┌─ DATA SUPPLIED

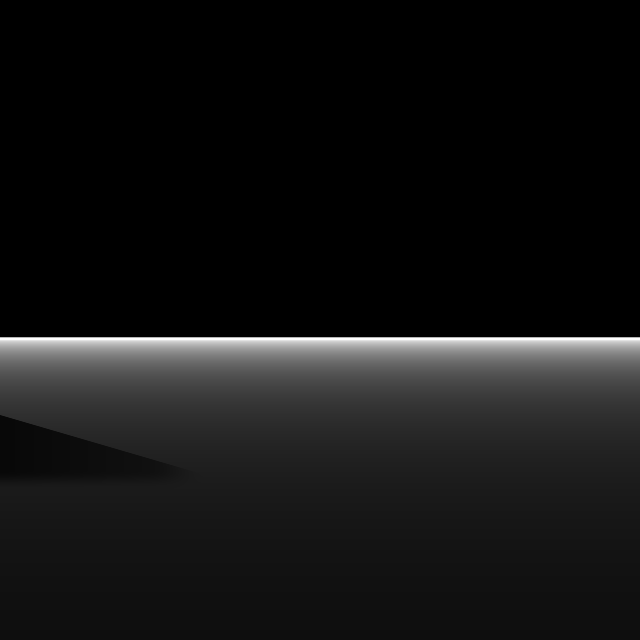
A Shadertoy shader for this background:

```glsl
// A dark floor runs out to a bright horizon beneath a black sky.
// Floor light falls off as the inverse of the distance below the horizon;
// a wedge of shadow with a crisp top and soft base enters from the left.

const float HORIZON = 0.473;          // height of the horizon line
const float LINE_WIDTH = 0.0045;      // thickness of the white rim
const float FLOOR_GAIN = 0.0275;      // strength of the floor light
const float FLOOR_OFFSET = 0.027;     // keeps the falloff finite at the rim

const float WEDGE_TOP = 0.3516;       // wedge height at the left border
const float WEDGE_SLOPE = -0.292;     // tilt of its upper edge
const vec2 WEDGE_BASE = vec2(0.234, 0.264);  // vertical fade range
const vec2 WEDGE_TIP = vec2(0.235, 0.325);   // horizontal fade range
const float SHADE_LEFT = 0.030;       // shadow grey at the left border
const float SHADE_RIGHT = 0.075;      // shadow grey at the tip

// Coverage of a half plane: 1 where distance is positive, smoothed by a pixel.
float coverage(float dist, float pixel) {
    return smoothstep(-0.5 * pixel, 0.5 * pixel, dist);
}

float floorLight(float depth) {
    return FLOOR_GAIN / (max(depth, 0.0) + FLOOR_OFFSET);
}

float wedgeMask(vec2 p, float pixel) {
    float edge = WEDGE_TOP + WEDGE_SLOPE * p.x - p.y;
    float top = coverage(edge / length(vec2(1.0, WEDGE_SLOPE)), pixel);
    float base = smoothstep(WEDGE_BASE.x, WEDGE_BASE.y, p.y);
    float tip = 1.0 - smoothstep(WEDGE_TIP.x, WEDGE_TIP.y, p.x);
    return top * base * tip;
}

void mainImage(out vec4 fragColor, in vec2 fragCoord) {
    vec2 p = fragCoord / iResolution.xy;
    float pixel = 1.0 / iResolution.y;
    float depth = HORIZON - p.y;

    // Floor with its shadow
    float grey = floorLight(depth);
    float shade = mix(SHADE_LEFT, SHADE_RIGHT, clamp(p.x / WEDGE_TIP.y, 0.0, 1.0));
    grey = mix(grey, shade, wedgeMask(p, pixel));

    // White rim, then black sky above it
    grey = mix(1.0, grey, coverage(depth - LINE_WIDTH, 1.5 * pixel));
    grey *= coverage(depth, 1.5 * pixel);

    fragColor = vec4(vec3(clamp(grey, 0.0, 1.0)), 1.0);
}
```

└─

## TASK OBJECTIVE
Copy, from the lines above, each one that holds "pixel".

## EXERCISE RESPONSE
// Coverage of a half plane: 1 where distance is positive, smoothed by a pixel.
float coverage(float dist, float pixel) {
    return smoothstep(-0.5 * pixel, 0.5 * pixel, dist);
float wedgeMask(vec2 p, float pixel) {
    float top = coverage(edge / length(vec2(1.0, WEDGE_SLOPE)), pixel);
    float pixel = 1.0 / iResolution.y;
    grey = mix(grey, shade, wedgeMask(p, pixel));
    grey = mix(1.0, grey, coverage(depth - LINE_WIDTH, 1.5 * pixel));
    grey *= coverage(depth, 1.5 * pixel);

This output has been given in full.